Το wepe and wayle all is for you in wast:
Was never payne, but it had joye at last.
In the fayre morrow, ryse and make you redy,
At ix. at the clocke, the time is necessary
For us to walke unto your lady gent;
The bodyes above be than well domysyde
To helpe us forwarde without ympediment.
Loke what ye saye; loke it be deryfyde
Frome perfyt reason well exemplyfyde;
Forsake her not, thoughe that she say naye,
A womans guyse is evermore to delaye.
No castell can be of so great a strength,
If that there be a sure syege to it layde,
It must yelde up or els be wonne at length,
Though that tofore it hath bene longe delayde.
So continuance may you ryght wel ayde.
Some womans herte can not so harded be,
But besy labour may make it agre.
Labour and dylygence is full mervaylus,
Whych bryngeth a lover to his promocyon.
Nothyng to love is more desyrous
Than instant labour and delectacyon:
The harded harte it geveth occasyon
For to consider how that her servaunt
To obtayne her love is so attendaunt.
Thus al in comonyng we the nyght did passe,
Tyll in the ayre wyth clowdes fayre and red
Rysyn was Phebus, shynyng in the glasse,
In the chamber his golden rayes were spred,
And Dyane derlyng pale as any leade,
Whan the lytle byrdes swetely dyd syng
With tunes musicall in the fayre mornyng.

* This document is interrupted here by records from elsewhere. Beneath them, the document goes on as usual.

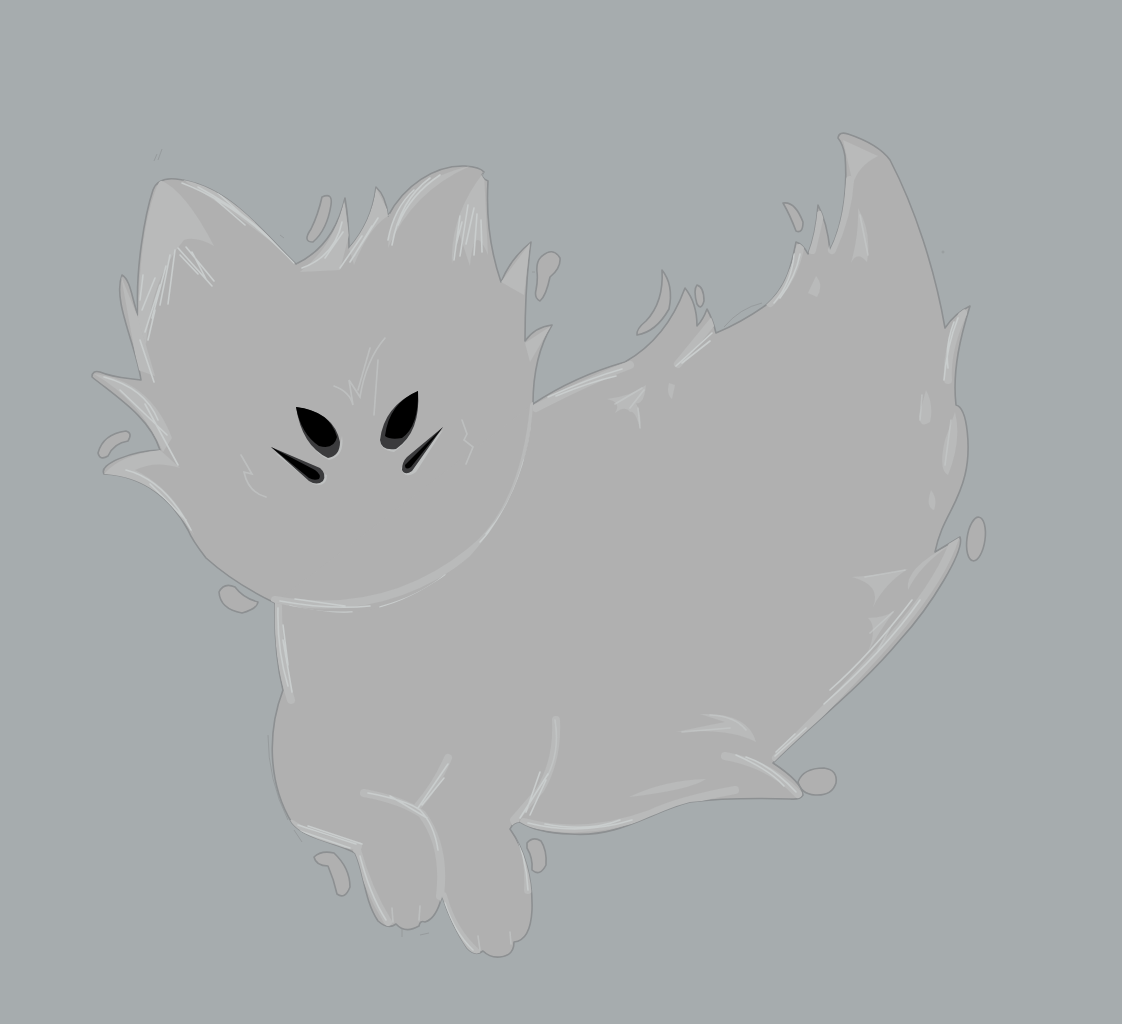
<!DOCTYPE html>
<html lang="en">
<head>
<meta charset="utf-8">
<title>Grey spirit fox</title>
<style>
:root {
  --sky: #a6acae;
  --fur: #b0b0b0;
  --fur-light: #b9baba;
  --line: #8d9092;
  --shine: #c9cdcd;
  --ink: #000;
  --ink-soft: #3b3b3d;
}
html, body { margin: 0; height: 100%; overflow: hidden; background: var(--sky); }
svg { display: block; width: 1122px; height: 1024px; }
.fur { fill: var(--fur); stroke: var(--line); stroke-width: 1.6; stroke-linejoin: round; }
.plain { fill: var(--fur); }
.tint { fill: var(--fur-light); }
.band { fill: none; stroke: var(--fur-light); stroke-width: 8; stroke-linecap: round; stroke-linejoin: round; }
.thin { stroke-width: 4; }
.shine { fill: none; stroke: var(--shine); stroke-width: 1.6; stroke-linecap: round; }
.faint { opacity: .55; }
.sketch { fill: none; stroke: var(--line); stroke-width: 1; opacity: .6; }
.ink { fill: var(--ink); }
.ink-soft { fill: var(--ink-soft); }
.glow { fill: var(--shine); opacity: .6; }
</style>
</head>
<body>
<svg viewBox="0 0 1122 1024" role="img" aria-label="A grey fluffy fox spirit with four black eyes, lying down with its tail raised">
  <defs>
    <path id="body-shape" d="M533 404C560 386 590 372 625 362C655 345 674 318 685 288C693 298 697 312 697 326Q703 320 707 309Q713 320 716 333Q742 322 766 305C788 286 792 262 796 242Q803 244 808 254Q816 234 818 205Q827 222 830 250C846 218 847 180 845 156Q843 144 838 138Q839 131 848 134C866 140 882 149 890 160C915 208 935 270 945 328Q955 313 970 306C961 335 952 370 956 405C968 408 971 450 965 475C957 508 942 518 935 552Q947 545 960 537C965 550 932 605 900 640C860 688 812 724 773 763Q802 782 803 795Q800 800 790 799C755 798 724 798 690 802C650 812 620 838 570 834Q538 833 520 822Q513 822 510 829C525 850 533 880 532 910C531 930 525 941 514 942Q514 956 500 957Q490 958 483 951Q475 957 467 948C456 932 448 914 442 896C438 912 432 920 425 922Q420 920 419 926Q405 934 396 924Q388 930 378 921C364 900 364 872 355 853C336 842 306 840 292 823C268 784 267 732 283 690C276 662 274 632 275 598Z"/>
    <path id="head-shape" d="M296 264Q334 246 345 198Q349 222 349 248Q372 222 376 187Q386 196 388 216C404 186 434 165 465 166Q480 167 484 172Q479 177 488 181C486 215 490 250 501 282Q511 258 531 242C527 270 525 310 525 341Q535 327 552 325C540 345 533 372 533 404C530 460 510 512 470 556C430 590 380 618 330 612Q300 608 275 603C250 591 226 576 206 558Q192 540 188 530C172 500 145 476 104 474C98 464 132 451 160 450C150 418 118 398 92 377Q92 370 100 372C114 378 128 378 141 380C136 345 112 300 122 275C131 280 132 300 138 315C135 270 145 214 153 190Q158 177 176 179C230 185 262 232 296 264Z"/>
    <clipPath id="body-clip"><use href="#body-shape"/></clipPath>
    <clipPath id="head-clip"><use href="#head-shape"/></clipPath>
  </defs>

  <rect width="1122" height="1024" fill="var(--sky)"/>

  <g id="construction-marks" class="sketch">
    <path d="M154 161l3-7M158 160l4-11M724 327Q740 308 762 303M268 735Q268 780 288 820M294 830l8 12M402 929v8M420 935l9-2M280 235l4 3M532 272h3"/>
    <circle cx="943" cy="252" r="1"/>
  </g>

  <g id="drifting-wisps" class="fur">
    <path d="M322 197Q333 192 331 205Q327 230 313 242Q302 242 311 229Q318 215 322 197Z"/>
    <path d="M541 257Q553 246 560 258Q561 268 550 277Q546 296 540 301Q534 298 536 290Q538 280 537 272Q536 262 541 257Z"/>
    <path d="M783 203Q795 201 803 222Q803 234 796 231Q790 215 783 203Z"/>
    <path d="M662 270Q674 285 669 309Q656 332 637 335Q636 329 646 321Q664 302 662 270Z"/>
    <path d="M697 285Q704 287 704 301Q701 311 697 304Q693 290 697 285Z"/>
    <path d="M98 453Q103 434 126 431Q133 433 128 441Q114 443 108 456Q100 461 98 453Z"/>
    <path d="M219 592Q224 582 235 587Q243 598 258 602Q257 609 242 613Q220 609 219 592Z"/>
    <ellipse cx="976" cy="539" rx="9" ry="22" transform="rotate(8 976 539)"/>
    <path d="M798 782Q803 768 824 768Q838 770 836 783Q832 796 815 795Q801 794 798 782Z"/>
    <path d="M527 843Q533 836 541 841Q547 850 546 865Q540 877 532 870Q533 858 527 848Z"/>
    <path d="M314 857Q321 850 334 853Q350 868 350 887Q345 900 337 894Q334 880 328 866Q316 866 314 857Z"/>
  </g>

  <g id="body">
    <use href="#body-shape" class="fur"/>
    <g clip-path="url(#body-clip)">
      <g id="body-soft-fur" class="band">
        <path d="M536 408Q590 380 630 365M678 364L714 320M770 303Q794 280 800 248M832 250Q848 215 850 180M812 250L820 215"/>
        <path d="M963 313Q946 350 948 380M955 538C938 590 890 645 776 758M725 756Q770 764 798 794M524 822Q585 838 650 814Q680 800 735 790"/>
        <path d="M278 606Q278 660 291 700M292 824Q320 842 358 846M357 850Q368 890 388 922M443 896Q452 930 476 952"/>
        <path d="M364 793Q402 800 422 814Q446 846 440 896M418 806Q437 784 448 758M556 720Q558 760 540 790L514 820Q530 845 528 890"/>
      </g>
      <g id="body-tufts" class="tint">
        <path d="M843 140L878 156Q858 166 853 184ZM858 208Q872 232 867 262Q857 250 851 263Q859 235 858 208ZM816 276Q824 285 817 297L808 293Z"/>
        <path d="M607 399Q632 396 646 385Q644 405 636 403Q642 415 640 428Q635 410 630 412Q625 405 615 413Q622 402 607 399Z"/>
        <path d="M669 383l6 2l-3 14q-6-5-3-16ZM926 390Q934 405 930 422Q920 429 919 416ZM955 412Q962 440 948 475Q938 470 945 440ZM931 490q7 9 3 20q-9-3-3-20Z"/>
        <path d="M852 577Q885 575 908 569Q885 583 873 607Q882 585 852 577ZM950 545Q920 565 908 590Q904 568 950 545ZM868 618Q885 618 895 610Q880 630 868 652Q878 627 868 618Z"/>
        <path d="M700 714Q748 712 756 742Q730 728 676 732Q710 725 725 722ZM629 797Q665 780 706 779Q690 790 629 797Z"/>
      </g>
      <g id="body-highlights" class="shine">
        <path d="M548 397Q590 378 622 369M556 396Q590 382 616 376M676 366L712 333M682 363L710 341M774 303Q792 282 794 254M780 298Q796 276 800 254"/>
        <path d="M954 322Q945 345 948 368M958 318Q947 345 944 380M920 600Q885 650 824 704M912 600Q870 655 830 690M806 728L775 756M795 734L776 752"/>
        <path d="M736 755Q770 770 784 786M746 757Q772 766 796 792M528 823Q580 836 632 820M545 824Q590 832 620 820"/>
        <path d="M278 608Q277 650 288 686M283 640L292 692M283 625L288 665M298 825L356 844M308 826L362 844M300 831L350 848"/>
        <path d="M360 856Q370 895 386 920M445 903Q454 932 473 950M368 793Q406 800 420 810Q434 824 438 850M390 796L427 818M418 808L448 764M422 805L444 778"/>
        <path d="M520 818L548 774M526 812L540 772M530 815L546 780M513 828Q526 855 528 890"/>
        <g class="faint">
          <path d="M615 404L642 388M630 408L644 390M638 408l2 20M865 577L905 570M870 633L893 612M878 650L890 628M682 732L730 728M710 715Q735 716 746 730M860 215l8 40M922 395l-2 25M951 420l-6 45M555 720Q560 750 548 775"/>
          <path d="M392 908l1 14M420 906l-1 14M478 936l2 14M510 932l1 12"/>
        </g>
      </g>
    </g>
  </g>

  <g id="head">
    <use href="#head-shape" class="plain"/>
    <path id="head-outline" class="fur" d="M533 404C533 372 540 345 552 325Q535 327 525 341C525 310 527 270 531 242Q511 258 501 282C490 250 486 215 488 181Q479 177 484 172Q480 167 465 166C434 165 404 186 388 216Q386 196 376 187Q372 222 349 248Q349 222 345 198Q334 246 296 264C262 232 230 185 176 179Q158 177 153 190C145 214 135 270 138 315C132 300 131 280 122 275C112 300 136 345 141 380C128 378 114 378 100 372Q92 370 92 377C118 398 150 418 160 450C132 451 98 464 104 474C145 476 172 500 188 530Q192 540 206 558C226 576 250 591 275 603"/>
    <g clip-path="url(#head-clip)">
      <g id="head-soft-fur" class="tint">
        <path d="M138 320Q140 220 160 180Q185 190 214 246Q196 236 184 240Q150 280 146 345ZM180 178Q242 190 298 264Q250 222 180 178ZM388 248Q390 185 470 166Q412 192 388 248ZM484 172L488 255Q474 220 470 266L458 230L452 264Q450 215 484 172Z"/>
        <path d="M300 272Q335 245 344 200L349 235L340 270ZM349 248Q372 220 376 188L390 215Q370 225 354 265ZM501 282L530 243L524 295ZM525 343L551 326L530 362Z"/>
        <path d="M121 276L138 318L155 376L138 370ZM94 374Q150 380 172 438L163 452Q140 400 94 374ZM104 474Q120 455 160 450L180 468Q155 460 135 470Q175 490 194 535Q160 484 104 474Z"/>
      </g>
      <path id="chin-edge" class="band" d="M534 406Q524 510 470 552Q385 620 275 600"/>
      <g id="head-highlights" class="shine">
        <path d="M182 183Q240 205 294 263M198 187Q245 212 280 248M215 199L245 225M218 193L250 222M392 245Q400 200 430 178M398 225Q410 195 440 175M388 240Q394 208 414 190"/>
        <path d="M142 310L155 278M145 332L160 285M152 318L166 266M160 305L170 255M168 304L175 250M140 300L143 275M148 340L155 310M178 248L212 286M186 247L214 281M192 252L206 279M180 255L198 274"/>
        <path d="M454 260L460 216M460 256L468 205M466 244L474 208M474 255L477 214M482 252L481 220M456 245L462 222"/>
        <path d="M302 268Q335 256 342 222M325 258L343 232M340 268L362 236M350 262L378 218M354 256L372 226"/>
        <path d="M104 377Q145 388 158 420M120 390L167 435M145 404L178 465M126 470Q165 480 191 530M150 484L186 520M140 340L154 382"/>
        <path d="M532 425Q522 500 480 542M524 460Q512 505 486 534M524 480L500 520M280 601Q330 610 370 606M290 606Q320 614 352 612M295 599L345 606M380 607Q420 596 445 575"/>
        <path class="faint" d="M334 386Q350 392 353 405L349 380L360 397Q366 360 385 338M358 390L370 348M374 415L378 360M241 455L252 474L244 472Q248 492 266 497M462 420L467 434L464 440L473 447L466 464"/>
      </g>
    </g>
  </g>

  <g id="eyes">
    <g class="glow">
      <path d="M299 412Q306 450 329 460Q345 456 342 436Q338 460 322 452ZM418 396Q418 436 394 452Q378 450 380 436Q384 450 398 446Z"/>
      <path d="M275 453L313 484Q327 488 327 475ZM443 430L416 472Q404 480 401 468Z"/>
    </g>
    <path class="ink-soft" d="M296 407Q334 412 340 442Q340 456 328 458Q302 446 296 407ZM418 391Q421 432 396 449Q381 451 380 440Q384 406 418 391Z"/>
    <path class="ink" d="M296 407Q330 411 337 437Q334 450 319 446Q301 434 296 407ZM418 391Q419 426 402 438Q390 440 385 436Q389 403 418 391Z"/>
    <path class="ink-soft" d="M271 447L320 468Q327 474 323 481Q317 486 309 481ZM443 427L412 471Q405 476 402 470Q402 462 407 457Z"/>
    <path class="ink" d="M271 447L315 470Q322 475 319 479Q314 481 309 478ZM443 427L411 467Q405 471 405 465Z"/>
  </g>
</svg>
</body>
</html>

OF THE DOLOROUS AND LOWLY DISPUTACION BETWENE LA BEL PUCELL AND GRAUNDAMOURE.
COUNCELL and I than rose ful quickely
And made us redy on her way to walke,
In our clenly wede apparayled properly.

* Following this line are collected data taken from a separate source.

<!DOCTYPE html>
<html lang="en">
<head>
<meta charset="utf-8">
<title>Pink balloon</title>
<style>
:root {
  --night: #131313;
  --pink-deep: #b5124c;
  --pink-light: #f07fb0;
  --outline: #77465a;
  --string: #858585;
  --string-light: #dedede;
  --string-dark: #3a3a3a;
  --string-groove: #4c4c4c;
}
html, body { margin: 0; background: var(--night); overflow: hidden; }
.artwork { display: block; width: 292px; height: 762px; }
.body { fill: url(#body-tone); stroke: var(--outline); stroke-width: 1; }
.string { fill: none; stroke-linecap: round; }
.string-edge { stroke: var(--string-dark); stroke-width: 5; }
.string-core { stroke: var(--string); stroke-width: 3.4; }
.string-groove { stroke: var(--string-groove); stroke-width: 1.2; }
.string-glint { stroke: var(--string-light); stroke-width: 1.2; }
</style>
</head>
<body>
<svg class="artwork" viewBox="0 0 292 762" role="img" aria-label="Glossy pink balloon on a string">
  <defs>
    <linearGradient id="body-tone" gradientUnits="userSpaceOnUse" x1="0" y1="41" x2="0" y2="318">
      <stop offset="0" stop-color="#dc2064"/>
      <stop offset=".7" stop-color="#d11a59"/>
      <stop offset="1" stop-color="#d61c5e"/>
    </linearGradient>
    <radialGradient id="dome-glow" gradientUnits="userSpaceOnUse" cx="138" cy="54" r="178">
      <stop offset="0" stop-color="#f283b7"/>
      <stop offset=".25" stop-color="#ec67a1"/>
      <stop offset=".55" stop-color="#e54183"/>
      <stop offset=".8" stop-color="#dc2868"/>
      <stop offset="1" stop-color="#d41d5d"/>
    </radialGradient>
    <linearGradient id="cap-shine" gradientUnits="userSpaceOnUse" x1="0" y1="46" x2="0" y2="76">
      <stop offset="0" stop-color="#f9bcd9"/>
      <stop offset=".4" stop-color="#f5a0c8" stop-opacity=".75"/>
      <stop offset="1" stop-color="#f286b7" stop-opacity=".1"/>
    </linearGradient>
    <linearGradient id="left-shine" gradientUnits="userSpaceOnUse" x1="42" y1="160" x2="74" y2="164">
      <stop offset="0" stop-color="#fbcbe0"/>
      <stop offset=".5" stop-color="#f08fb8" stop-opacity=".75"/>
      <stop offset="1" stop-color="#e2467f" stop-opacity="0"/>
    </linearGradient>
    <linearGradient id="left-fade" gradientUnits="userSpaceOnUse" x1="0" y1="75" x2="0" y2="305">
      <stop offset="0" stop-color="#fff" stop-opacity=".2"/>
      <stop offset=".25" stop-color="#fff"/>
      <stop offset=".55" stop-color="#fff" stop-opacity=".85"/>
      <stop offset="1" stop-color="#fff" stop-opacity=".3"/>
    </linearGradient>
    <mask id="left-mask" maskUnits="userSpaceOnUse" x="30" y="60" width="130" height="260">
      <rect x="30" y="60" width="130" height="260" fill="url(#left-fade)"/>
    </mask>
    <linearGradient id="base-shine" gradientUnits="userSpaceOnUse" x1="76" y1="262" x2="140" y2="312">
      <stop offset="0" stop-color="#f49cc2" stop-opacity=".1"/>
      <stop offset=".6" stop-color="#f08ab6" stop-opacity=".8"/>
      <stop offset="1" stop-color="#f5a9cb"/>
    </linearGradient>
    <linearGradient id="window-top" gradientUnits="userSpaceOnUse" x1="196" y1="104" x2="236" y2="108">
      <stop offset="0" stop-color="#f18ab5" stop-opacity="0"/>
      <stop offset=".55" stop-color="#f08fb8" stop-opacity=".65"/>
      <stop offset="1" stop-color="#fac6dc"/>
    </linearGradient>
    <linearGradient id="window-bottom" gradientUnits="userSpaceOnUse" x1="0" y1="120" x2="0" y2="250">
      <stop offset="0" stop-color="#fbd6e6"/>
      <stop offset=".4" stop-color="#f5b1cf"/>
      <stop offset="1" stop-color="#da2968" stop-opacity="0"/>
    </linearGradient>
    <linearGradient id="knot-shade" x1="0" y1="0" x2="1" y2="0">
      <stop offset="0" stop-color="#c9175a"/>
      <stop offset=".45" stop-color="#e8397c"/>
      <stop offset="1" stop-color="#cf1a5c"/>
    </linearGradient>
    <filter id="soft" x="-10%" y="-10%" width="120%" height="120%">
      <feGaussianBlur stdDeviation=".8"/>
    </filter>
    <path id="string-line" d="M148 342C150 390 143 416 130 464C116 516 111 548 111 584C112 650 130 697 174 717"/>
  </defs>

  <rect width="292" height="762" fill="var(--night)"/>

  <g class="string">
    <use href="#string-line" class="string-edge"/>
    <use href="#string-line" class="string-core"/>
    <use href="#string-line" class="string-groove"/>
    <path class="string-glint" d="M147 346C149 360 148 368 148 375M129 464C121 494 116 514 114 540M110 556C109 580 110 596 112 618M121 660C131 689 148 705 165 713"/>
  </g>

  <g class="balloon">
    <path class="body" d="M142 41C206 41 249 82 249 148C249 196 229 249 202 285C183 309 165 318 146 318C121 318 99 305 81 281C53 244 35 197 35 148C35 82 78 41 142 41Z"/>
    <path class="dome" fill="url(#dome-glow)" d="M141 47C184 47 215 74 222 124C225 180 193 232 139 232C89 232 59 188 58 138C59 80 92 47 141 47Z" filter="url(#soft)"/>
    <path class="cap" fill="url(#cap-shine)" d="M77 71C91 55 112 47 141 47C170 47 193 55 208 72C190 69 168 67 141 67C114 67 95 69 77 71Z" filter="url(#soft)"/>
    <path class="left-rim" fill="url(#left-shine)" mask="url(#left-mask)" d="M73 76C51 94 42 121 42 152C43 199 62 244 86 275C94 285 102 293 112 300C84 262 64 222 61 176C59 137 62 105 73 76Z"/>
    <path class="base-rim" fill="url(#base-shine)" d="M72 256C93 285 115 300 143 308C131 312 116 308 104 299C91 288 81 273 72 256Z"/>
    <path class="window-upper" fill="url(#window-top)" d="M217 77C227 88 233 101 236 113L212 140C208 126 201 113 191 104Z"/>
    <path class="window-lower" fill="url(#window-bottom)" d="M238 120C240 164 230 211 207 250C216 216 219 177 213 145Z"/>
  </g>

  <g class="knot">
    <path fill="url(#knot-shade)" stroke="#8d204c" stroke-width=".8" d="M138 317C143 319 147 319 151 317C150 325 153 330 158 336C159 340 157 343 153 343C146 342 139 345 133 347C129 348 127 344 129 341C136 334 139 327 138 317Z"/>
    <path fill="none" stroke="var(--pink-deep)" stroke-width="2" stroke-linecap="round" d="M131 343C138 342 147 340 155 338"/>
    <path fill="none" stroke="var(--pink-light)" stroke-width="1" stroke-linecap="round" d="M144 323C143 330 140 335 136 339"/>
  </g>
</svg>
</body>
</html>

What I wolde saye I dyd unto hym talke,
Tyl on his boke he began to calke
How the sonne entred was in Gemyne;
And eke Dyane, ful of mutabilite,
Entred the Crab, her propre mancyon,
Than ryght amyddes of the Dragons hed;
And Venus and she made conjuncyon.
Frome the combust way she had her so sped,
She had no let that was to be dredde,
The assured ayre was depaynted clere
With golden beames of fayre Phebus spere.
Than forth so went good Counsell and I,
At vi. a clocke, unto a garden fayre;
By Musykes toure walked most goodly,
Where La Bell Pucell used to repayre
In the swete mornyng for to take the ayre
Among the floures of aromatyke fume,
The mysty ayre to exyle and consume.